Capel Vale

Capel Vale

Travis Schultz Wine Review Capel Vale

It’s been more than a few years since I’ve made the sojourn across our continent to visit the wineries of the west. We are blessed in Australia to have so many wine districts around the country that offer 5-star cellar doors and also turn out world-class wines. It’s a shame that for those of us who choose to live on the Eastern seaboard a trip to the wine regions of Western Australia involves a journey of Bourke and Wills proportion!

Winemaking in the West dates back to 1840 when Sandalford was established in the Swan Valley region. While there is a long history of viticulture in the state, it wasn’t until the late 1960’s when the Margaret River region began planting vines that the industry expanded, destined to receive the recognition that it deserves.

These days there are any number of Sandgroper wine regions that can hold their own in any oenological company. It may be the Margaret River that tends to claim the headlines, but there are commercially successful regions across the southern end of the state, including Geographe, Swan District, Mt Barker, Pemberton and one of my favourites, Great Southern.
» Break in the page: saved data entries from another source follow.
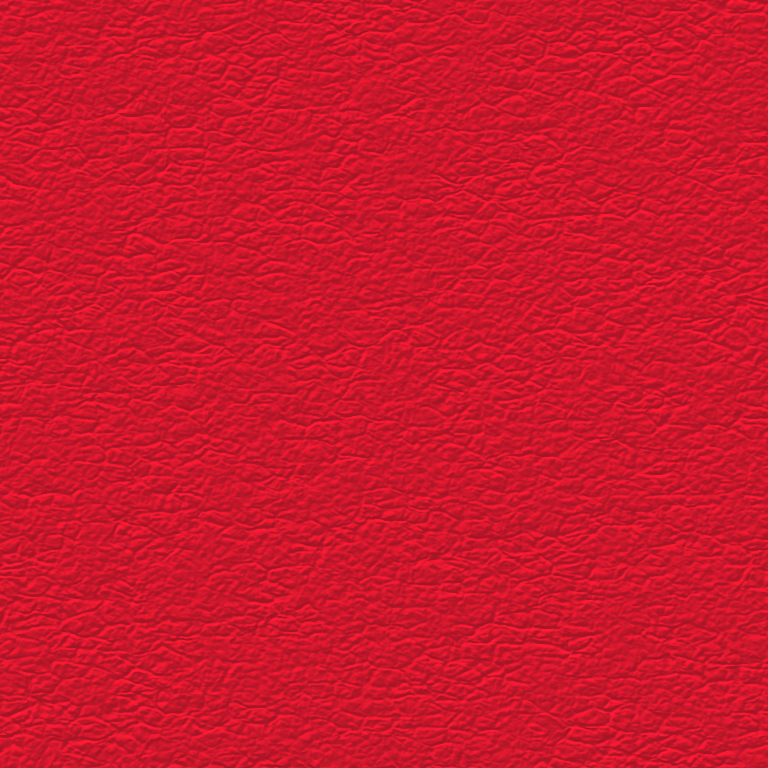
Reproduce this texture procedurally as a three.js fragment shader.

```glsl
// Red embossed leather: dense fine pebbles crossed by thin, broken, mostly level creases.
varying vec2 vUv;

const vec3 SHADOW_RED = vec3(0.59, 0.079, 0.137);
const vec3 LIGHT_RED = vec3(0.985, 0.104, 0.205);
const vec2 LIGHT_DIRECTION = vec2(-0.34, 0.94);
const mat2 GRAIN_TURN = mat2(0.8, 0.6, -0.6, 0.8);
const float RELIEF_STEP = 0.0012;
const float RELIEF_GAIN = 1.1;
const float HIGHLIGHT_BIAS = 0.2;

vec2 hash2(vec2 cell) {
  vec3 q = fract(cell.xyx * vec3(0.1031, 0.1030, 0.0973));
  q += dot(q, q.yzx + 33.33);
  return fract((q.xx + q.yz) * q.zy);
}

float valueNoise(vec2 p) {
  vec2 cell = floor(p);
  vec2 f = fract(p);
  vec2 blend = f * f * f * (f * (f * 6.0 - 15.0) + 10.0);
  float low = mix(hash2(cell).x, hash2(cell + vec2(1.0, 0.0)).x, blend.x);
  float high = mix(hash2(cell + vec2(0.0, 1.0)).x, hash2(cell + 1.0).x, blend.x);
  return mix(low, high, blend.y);
}

// Bends the creases gently so that cell borders do not run straight.
vec2 warp(vec2 p, float frequency, float amount) {
  vec2 q = p * frequency;
  return p + amount * (vec2(valueNoise(q + 7.3), valueNoise(q + 41.9)) - 0.5);
}

// One along the borders between scattered cells, zero inside them.
float creases(vec2 p, float width) {
  vec2 cell = floor(p);
  vec2 f = fract(p);
  float nearest = 8.0;
  float second = 8.0;
  for (int y = -1; y <= 1; y++) {
    for (int x = -1; x <= 1; x++) {
      vec2 offset = vec2(float(x), float(y));
      float d = length(offset + hash2(cell + offset) - f);
      second = min(second, max(nearest, d));
      nearest = min(nearest, d);
    }
  }
  return 1.0 - smoothstep(0.0, width, second - nearest);
}

// Creases that fade in and out along their length.
float brokenCreases(vec2 p, float width, float seed) {
  float presence = smoothstep(0.25, 0.8, valueNoise(p * 0.75 + seed));
  return presence * creases(p + seed, width);
}

// Two crossed layers of small bumps.
float pebbles(vec2 p) {
  float coarse = valueNoise(p * vec2(105.0, 135.0) + 29.0);
  float fine = valueNoise(GRAIN_TURN * p * 185.0 + 231.0);
  return 1.5 * coarse + 1.25 * fine;
}

// Height of the hide: pebbles raised, creases sunk with uneven depth.
float leatherHeight(vec2 p) {
  vec2 bent = warp(warp(p, 34.0, 0.005), 90.0, 0.0025);
  float folds = brokenCreases(bent * vec2(23.0, 42.0), 0.27, 11.0);
  float crossFolds = brokenCreases(bent * vec2(30.0, 53.0), 0.32, 57.0);
  float wrinkles = creases(bent * vec2(72.0, 105.0) + 83.0, 0.6);
  return pebbles(bent) - 1.7 * folds - 1.35 * crossFolds - 0.6 * wrinkles;
}

// Slope towards the light, from two nearby heights.
float reliefLight(vec2 p, vec2 toLight, float stepSize) {
  vec2 shift = toLight * stepSize;
  return leatherHeight(p - shift) - leatherHeight(p + shift);
}

// Softly limits highlights and shadows to the range -1 to 1.
float softLimit(float value) {
  return value / sqrt(1.0 + value * value);
}

void main() {
  float relief = reliefLight(vUv, LIGHT_DIRECTION, RELIEF_STEP);
  float shade = softLimit(relief * RELIEF_GAIN);
  float tone = 0.5 + 0.5 * (shade + HIGHLIGHT_BIAS * shade * shade);
  gl_FragColor = vec4(mix(SHADOW_RED, LIGHT_RED, tone), 1.0);
}
```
When we think of WA, like Pavlov’s dog we tend to salivate over cabernet sauvignon, or if you’re a white drinker, their Chardonnay or SSB ( Semillon Sauvignon blanc blend) , but the discerning Riesling palate will be well rewarded for a little detour to Mount Barker where the quality is up there with the very best that the Clare Valley serves up to the world. Recently, the 2019 edition of the James Halliday Wine Companion awarded 95 points – an outstanding score by any measure- to a Riesling from Mt Barker made by Capel Vale.

The region has been making great rizza for many years but the 2017 Capel Vale Single Vineyard Series Whispering Hill Riesling is just outstanding. These single-vineyard wines are only produced in vintages when the product is worthy of the label and are made from fruit that is selected from the best rows of the cool-climate vineyards, and clearly, the 2017 vintage was one of those!

It’s a very dry style made from a single clone of the varietal and only from low yielding vines. Its fresh and zippy, but if you allow the wine to warm slightly in the glass you’ll find hints of honeysuckle and frangipani petal, but once on the palate the granny smith skin, lime and lemon curd flavours arrive and meld with the layers of mineralic characters that define the style and region. Uber clean and crisp, the finale will have you licking your lips, sucking in your cheeks and reaching for a re-fill before you know it!

It is great value at $30 – $35 a bottle and at least the equal of the very best Riesling that the Clare Valley has to offer. Easy to see why Halliday made it a 2019 edition stand-out!

 

Leave a Reply

Your email address will not be published.